The Asian media may forgive Fernandez (as should the rest of us) as his reported statement must have been a spontaneous heartfelt comment by a grieving CEO and an honest slip at that made by the man in the heat and emotion of such a disaster. However to make such an admission (which is what this is) by “accepting (full) responsibility” for something for which responsibility cannot yet be apportioned to, is a statement insurance companies, relatives and lawyers who will inevitably become a part of the gouging process in the aftermath of this tragedy would love to hear.
Many may already have picked up on Fernandez’s acceptance of responsibility statement.
An acceptance of responsibility has the effect of reducing an insurers liability if not partly at least, then wholly.

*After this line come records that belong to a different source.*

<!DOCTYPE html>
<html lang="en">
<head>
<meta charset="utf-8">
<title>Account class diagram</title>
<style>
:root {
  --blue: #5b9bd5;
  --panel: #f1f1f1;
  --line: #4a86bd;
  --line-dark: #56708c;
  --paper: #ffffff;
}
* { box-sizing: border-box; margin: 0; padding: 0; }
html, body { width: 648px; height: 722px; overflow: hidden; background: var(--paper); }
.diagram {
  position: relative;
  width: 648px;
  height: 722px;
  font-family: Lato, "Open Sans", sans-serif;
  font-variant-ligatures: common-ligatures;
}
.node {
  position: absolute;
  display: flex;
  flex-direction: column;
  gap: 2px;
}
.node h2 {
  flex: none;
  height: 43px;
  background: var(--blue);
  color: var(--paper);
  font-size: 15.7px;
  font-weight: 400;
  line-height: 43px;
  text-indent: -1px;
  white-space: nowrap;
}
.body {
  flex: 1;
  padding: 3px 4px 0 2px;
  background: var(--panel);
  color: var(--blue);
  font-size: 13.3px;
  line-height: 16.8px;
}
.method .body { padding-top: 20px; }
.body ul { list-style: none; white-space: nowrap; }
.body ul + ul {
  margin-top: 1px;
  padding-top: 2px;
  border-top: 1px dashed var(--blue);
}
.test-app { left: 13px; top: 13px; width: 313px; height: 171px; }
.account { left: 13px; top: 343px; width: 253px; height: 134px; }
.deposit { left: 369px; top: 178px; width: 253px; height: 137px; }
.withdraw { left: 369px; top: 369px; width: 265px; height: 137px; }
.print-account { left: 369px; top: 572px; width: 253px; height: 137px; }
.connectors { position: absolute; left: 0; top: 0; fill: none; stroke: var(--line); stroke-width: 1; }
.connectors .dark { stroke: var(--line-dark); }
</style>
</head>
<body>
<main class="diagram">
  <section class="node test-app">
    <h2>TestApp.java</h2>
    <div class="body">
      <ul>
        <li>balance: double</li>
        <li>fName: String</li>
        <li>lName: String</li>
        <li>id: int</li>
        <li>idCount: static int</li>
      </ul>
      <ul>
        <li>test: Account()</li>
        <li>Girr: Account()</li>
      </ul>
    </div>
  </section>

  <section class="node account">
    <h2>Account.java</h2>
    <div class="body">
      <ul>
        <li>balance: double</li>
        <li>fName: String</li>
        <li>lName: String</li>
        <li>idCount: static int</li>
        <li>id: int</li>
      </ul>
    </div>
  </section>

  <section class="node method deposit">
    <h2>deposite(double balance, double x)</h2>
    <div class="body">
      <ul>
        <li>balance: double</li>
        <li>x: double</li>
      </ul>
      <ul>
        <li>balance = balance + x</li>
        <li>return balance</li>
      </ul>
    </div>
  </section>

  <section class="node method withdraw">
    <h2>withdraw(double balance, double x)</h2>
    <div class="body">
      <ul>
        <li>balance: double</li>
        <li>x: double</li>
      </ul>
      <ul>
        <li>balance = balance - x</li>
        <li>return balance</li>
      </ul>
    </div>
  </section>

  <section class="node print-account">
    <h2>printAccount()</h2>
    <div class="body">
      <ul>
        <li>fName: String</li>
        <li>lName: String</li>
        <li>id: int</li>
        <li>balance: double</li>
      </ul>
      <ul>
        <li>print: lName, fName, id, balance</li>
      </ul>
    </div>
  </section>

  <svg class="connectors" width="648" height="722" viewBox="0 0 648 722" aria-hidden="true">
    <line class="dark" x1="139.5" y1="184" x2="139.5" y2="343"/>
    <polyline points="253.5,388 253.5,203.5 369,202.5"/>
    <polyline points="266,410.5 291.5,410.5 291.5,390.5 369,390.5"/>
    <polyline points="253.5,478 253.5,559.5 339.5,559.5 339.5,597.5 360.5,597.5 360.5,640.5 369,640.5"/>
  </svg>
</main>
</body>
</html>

There are then the relatives of the passengers and the owners of cargo QZ 8501 who have an interest and a right to sue the Airline who will not ignore the acceptance of (full) responsibility by AirAsia’s CEO to consider.
What impact his words will have on the immediate and long term future of the airline is yet to be determined.
CONTAINMENT AND BIAS IN THE MEDIA vs SELF INFLICTED INJURY
QANTAS has had four aircraft technical failures in the air whereby aircraft had to return to base in a matter of one month in December 2014. Nothing in the international press. That’s PR. That’s containment.
A Greek cruise ship caught fire off the Adriatic coast also in December 2014. The media reported 10 dead. The magistrate conducting the inquiry now in Italy has established 98 not accounted for in addition to the 10 confirmed dead. That’s clever use of language.
98 missing could be 98 dead meaning 108 deaths altogether. But by leveraging the art of containment without lying, the cruise operator’s PR said 10 dead (confirmed) 98 unaccounted for (not dead). The impact on public perceptions of an otherwise disastrous event is obvious.
A ship was deliberately steered into shallow waters and to rocks and is listing badly in Northern Scotland .4 people confirmed dead. Nothing is said of it. No apology issued no acknowledgement of responsibility as in the case with the Greek cruise ship.
Paying huge sums of money to western based PR companies is never the answer. Common sense is.
AirAsia’s crash of the Surabaya to Singapore flight is yet another example as to what could happen when airlines (MAS) are privatized and shortcuts and profit take over the steering as the overriding consideration.